Thanked 116 Times in 110 Posts
Rep Power: 6
Minnewaska will become famous soon enough Minnewaska will become famous soon enough
Re: Paint gelcoat

Quote:
Originally Posted by deltaten View Post
Yer gonna go to the trouble to epoxy over the sanded gel.... then paint??......
If its a crazed as described, I'm not sure they have much choice. Re-gel coating an entire deck would be impractical. Epoxy alone would look pretty rough.

Painting is the least of all evils, but underfoot, even Awlgrip is going to yield. Best to stay with very light (white) colors or one that matches the color beneath to best hide the inevitable scratching.

Maybe the more non-skid the owner puts down, the more of the deck can be covered that way. If done well, it can look good and be very practical.
__________________

To view links or images in signatures your post count must be 10 or greater. You currently have 0 posts.

Jeanneau 54DS

In the harsh marine environment, something is always in need of repair. Margaritas fix everything.
Reply With Quote Share with Facebook
Reply


Currently Active Users Viewing This Thread: 1 (0 members and 1 guests)
 
Thread Tools

 
Posting Rules
You may post new threads
You may post replies
You may post attachments
You may edit your posts

BB code is On
Smilies are On
[IMG] code is On
HTML code is On


Similar Threads
Thread Thread Starter Forum Replies Last Post
Why paint instead of gelcoat? aaronwindward Gear & Maintenance 116 1 Week Ago 04:28 PM
Removing paint from Gelcoat lrak Gear & Maintenance 17 04-15-2014 03:11 PM
Gelcoat or Topsides paint? leogallant Gear & Maintenance 1 09-14-2012 09:41 AM
Is this paint or gelcoat? bamabratsche Gear & Maintenance 8 02-20-2012 05:37 PM
Gelcoat? Paint? dmcleaner General Discussion (sailing related) 8 06-15-2010 11:24 AM


All times are GMT -4. The time now is 01:55 AM.

Add to My Yahoo!         
Powered by vBulletin® Version 3.8.7
Copyright ©2000 - 2014, vBulletin Solutions, Inc.
SEO by vBSEO 3.6.1
(c) Marine.com LLC 2000-2012

The SailNet.com store is owned and operated by a company independent of the SailNet.com forum.

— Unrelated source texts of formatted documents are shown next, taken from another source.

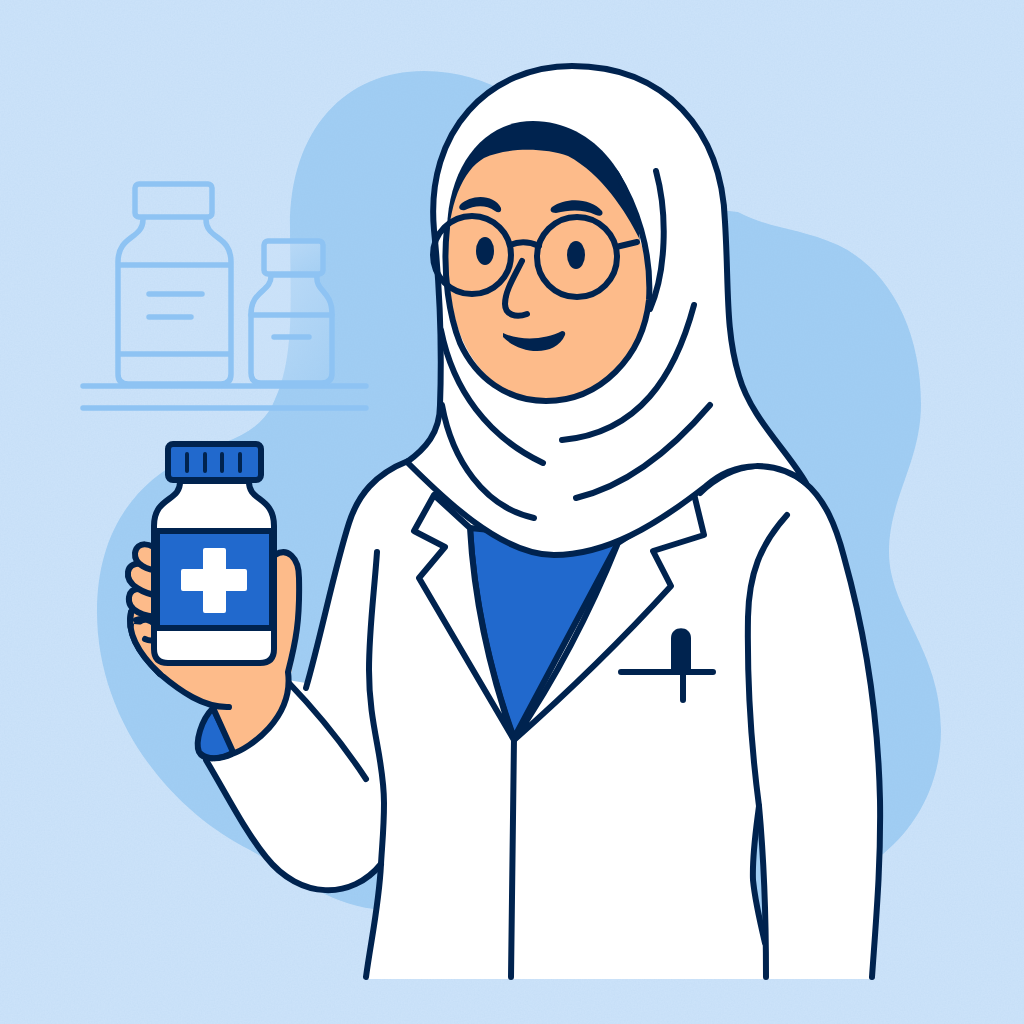
<!DOCTYPE html>
<html lang="en">
<head>
<meta charset="utf-8">
<title>Pharmacist with medicine bottle</title>
<style>
:root {
  --sky: #cbe2f9;
  --blob: #a0cdf3;
  --shelf: #8ec3f3;
  --ink: #00234f;
  --blue: #2169cd;
  --skin: #fdbb8a;
  --white: #ffffff;
}
html, body { margin: 0; width: 1024px; height: 1024px; overflow: hidden; background: var(--sky); }
svg { display: block; width: 1024px; height: 1024px; }
.blob { fill: var(--blob); }
.shelf { fill: none; stroke: var(--shelf); stroke-width: 5.5; stroke-linecap: round; stroke-linejoin: round; }
.ink { stroke: var(--ink); stroke-width: 6; stroke-linecap: round; stroke-linejoin: round; }
.line { fill: none; }
.white { fill: var(--white); }
.skin { fill: var(--skin); }
.blue { fill: var(--blue); }
.solid { fill: var(--ink); }
</style>
</head>
<body>
<svg viewBox="0 0 1024 1024" role="img" aria-label="Smiling pharmacist in a white headscarf and lab coat holding a medicine bottle">
  <defs>
    <linearGradient id="glass" x1="0" y1="0" x2="1" y2="1">
      <stop offset="0" stop-color="#cbe2f9" stop-opacity=".7"/>
      <stop offset="1" stop-color="#cbe2f9" stop-opacity=".1"/>
    </linearGradient>
    <filter id="grain" x="0" y="0" width="100%" height="100%">
      <feTurbulence type="fractalNoise" baseFrequency=".7" numOctaves="2" seed="4"/>
      <feColorMatrix values="0 0 0 0 .3  0 0 0 0 .5  0 0 0 0 .75  .16 0 0 0 -.045"/>
    </filter>
  </defs>

  <g id="backdrop">
    <rect width="1024" height="1024" fill="var(--sky)"/>
    <path class="blob" d="M290 226C290 130 345 71 424 71C500 71 545 118 590 160C640 204 690 206 738 212C770 229 800 228 838 245C890 270 921 330 921 404C921 462 889 498 889 552C889 610 941 650 941 730C941 785 915 830 878 858L600 920L374 909C325 903 290 872 250 850C170 810 97 720 97 612C97 535 132 484 188 457C220 442 255 438 272 406C296 360 290 300 290 226Z"/>
    <rect width="1024" height="1024" filter="url(#grain)"/>
  </g>

  <g id="shelf" class="shelf">
    <path d="M83 386H366M83 408H366"/>
    <g id="large-bottle">
      <rect x="135" y="184" width="77" height="33" rx="4"/>
      <path d="M143 218C144 240 118 234 118 262V374Q118 384 128 384H221Q231 384 231 374V262C231 234 205 240 206 218M118 265H231M118 354H231M149 294H202M149 317H191"/>
    </g>
    <g id="small-bottle">
      <path fill="url(#glass)" d="M271 275C272 292 251 290 251 314V373Q251 383 261 383H322Q332 383 332 373V314C332 290 315 292 317 275Z"/>
      <rect x="264" y="241" width="59" height="33" rx="4" fill="url(#glass)"/>
      <path d="M251 315H332M274 337H309"/>
    </g>
  </g>

  <g id="coat">
    <path class="white" d="M408 461C375 474 358 495 349 523C334 570 322 632 306 683L288 680L206 760C228 797 245 831 266 857C300 900 350 900 382 864C380 905 371 940 366 979H873C876 920 882 870 880 800C878 710 863 625 844 557C830 515 815 490 790 475L740 440H430Z"/>
    <path fill="var(--blob)" d="M759 806C756 830 752 855 753 880C755 901 760 922 765 943C766 900 763 850 759 806Z"/>
    <path class="ink blue" d="M470 528C474 600 491 675 514 738L618 543Z"/>
    <g class="ink line">
      <path d="M408 461C375 474 358 495 349 523C334 570 322 632 306 688"/>
      <path d="M377 552C374 595 369 630 369 670C369 727 384 757 384 803C384 828 382 846 381 864C379 905 371 940 366 977"/>
      <path d="M206 760C228 797 245 831 266 857C300 900 352 900 381 864"/>
      <path d="M288 682C315 710 343 744 366 779"/>
      <path d="M700 493C735 460 776 458 804 482C825 499 836 526 844 557C863 625 878 710 880 800C881 865 876 920 872 977"/>
      <path d="M787 515C760 545 749 574 748 617C747 680 751 745 759 806C764 860 766 915 766 977"/>
      <path d="M759 806C756 830 752 855 753 880C755 901 760 922 765 943"/>
      <path d="M514 738L511 977"/>
      <path class="white" d="M434 495L414 531L445 547L419 578L514 740C491 675 474 600 470 528Z"/>
      <path class="white" d="M694 494L704 535L653 551L671 586Q600 664 514 740Q575 650 618 543Z"/>
    </g>
    <g id="pocket" class="ink">
      <path class="line" d="M621 672H713M683 672V700"/>
      <path class="solid" stroke="none" d="M671 672V638C671 625 691 625 691 638V672Z"/>
    </g>
  </g>

  <g id="headscarf">
    <path class="ink white" d="M434 230C425 130 490 66 572 66C665 66 722 130 725 222C729 285 725 330 739 376C751 418 787 450 806 483C776 460 735 460 706 486C655 526 606 555 554 555C500 555 440 495 407 462C425 449 440 433 440 405C442 350 441 300 434 230Z"/>
    <path class="solid" d="M447 228C449 164 485 121 533 121C595 121 640 180 640 250L625 250L449 250Z"/>
    <path class="skin" d="M447 258C448 205 462 171 484 158C508 147 545 148 568 156C602 174 626 212 639 238C648 262 649 284 648 304C640 360 600 400 546 400C492 400 459 352 452 303Q448 282 447 258Z"/>
    <g class="ink line">
      <path d="M447 228C442 275 450 318 460 343C476 378 507 401 546 401C600 401 643 357 649 300C652 250 636 205 616 173"/>
      <path d="M656 171C668 215 666 272 650 309"/>
      <path d="M441 330C453 390 488 437 543 463"/>
      <path d="M442 405C452 460 484 507 534 518"/>
      <path d="M694 305C675 376 639 433 562 440"/>
      <path d="M710 405C675 446 630 485 576 498"/>
    </g>
  </g>

  <g id="face">
    <path class="solid" d="M460 205C471 194 494 194 501 208C502 213 498 213 495 211C485 204 474 206 465 210C460 211 458 208 460 205Z"/>
    <path class="solid" d="M552 207C566 197 591 198 602 211C604 215 600 217 596 215C582 209 570 210 556 213C551 213 549 210 552 207Z"/>
    <ellipse class="solid" cx="485" cy="251" rx="9" ry="14"/>
    <ellipse class="solid" cx="576" cy="255" rx="9" ry="14"/>
    <g id="glasses" class="ink line">
      <circle cx="472" cy="255" r="39"/>
      <circle cx="577" cy="257" r="40"/>
      <path d="M510 245Q524 239 539 246M616 247L637 242"/>
    </g>
    <path class="ink line" d="M522 261C514 277 505 291 505 304C505 315 516 318 527 314"/>
    <path class="solid" d="M503 333C520 341 545 340 562 331Q566 331 565 335C555 358 519 354 503 337Z"/>
  </g>

  <g id="hand">
    <path class="ink blue" d="M213 708C201 720 195 742 199 752C204 762 222 759 234 752Z"/>
    <path class="skin" d="M134 600C124 632 140 654 160 673C180 690 204 699 214 708L234 752C264 740 291 712 289 684C296 650 300 620 299 580C298 555 286 550 275 553L265 600L160 620Z"/>
    <path class="ink line" d="M131 612C126 635 141 656 160 674C180 691 204 708 229 707"/>
    <path class="ink line" d="M214 710L233 752"/>
    <path class="ink line" d="M275 555C287 547 299 557 299 578C300 620 296 641 288 672C294 718 250 748 232 754C219 760 207 759 201 754"/>
    <g class="ink skin">
      <path d="M160 622C148 614 132 622 133 635C138 650 150 660 165 662Z"/>
      <path d="M160 594C148 590 131 584 129 597C127 611 145 617 160 617Z"/>
      <path d="M160 567C148 564 130 559 128 572C126 585 144 594 160 596Z"/>
      <path d="M160 553C151 542 137 541 135 553C134 565 148 570 160 571Z"/>
    </g>
    <path class="skin" d="M134 624C130 642 146 662 165 674L175 655L155 626Z"/>
    <path class="ink line" d="M131 612C126 635 141 656 160 674M136 620Q148 616 159 628M145 639Q151 642 158 639"/>
  </g>

  <g id="medicine-bottle" class="ink">
    <path class="white" d="M180 481C181 502 154 496 154 526V649Q154 663 168 663H260Q274 663 274 649V526C274 496 248 502 249 481Z"/>
    <path class="blue" d="M157 531H272V628H157Z"/>
    <rect class="blue" x="168" y="444" width="93" height="36" rx="5"/>
    <path class="line" stroke-width="4" d="M187 454V471M205 454V471M222 454V471M240 454V471"/>
    <path class="white" stroke="none" d="M205 548H224Q226 548 226 550V569H245Q247 569 247 571V589Q247 591 245 591H226V611Q226 613 224 613H205Q203 613 203 611V591H183Q181 591 181 589V571Q181 569 183 569H203V550Q203 548 205 548Z"/>
  </g>
</svg>
</body>
</html>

You are now leaving the SailNet forum. Click OK to continue or Cancel to return to the SailNet forum.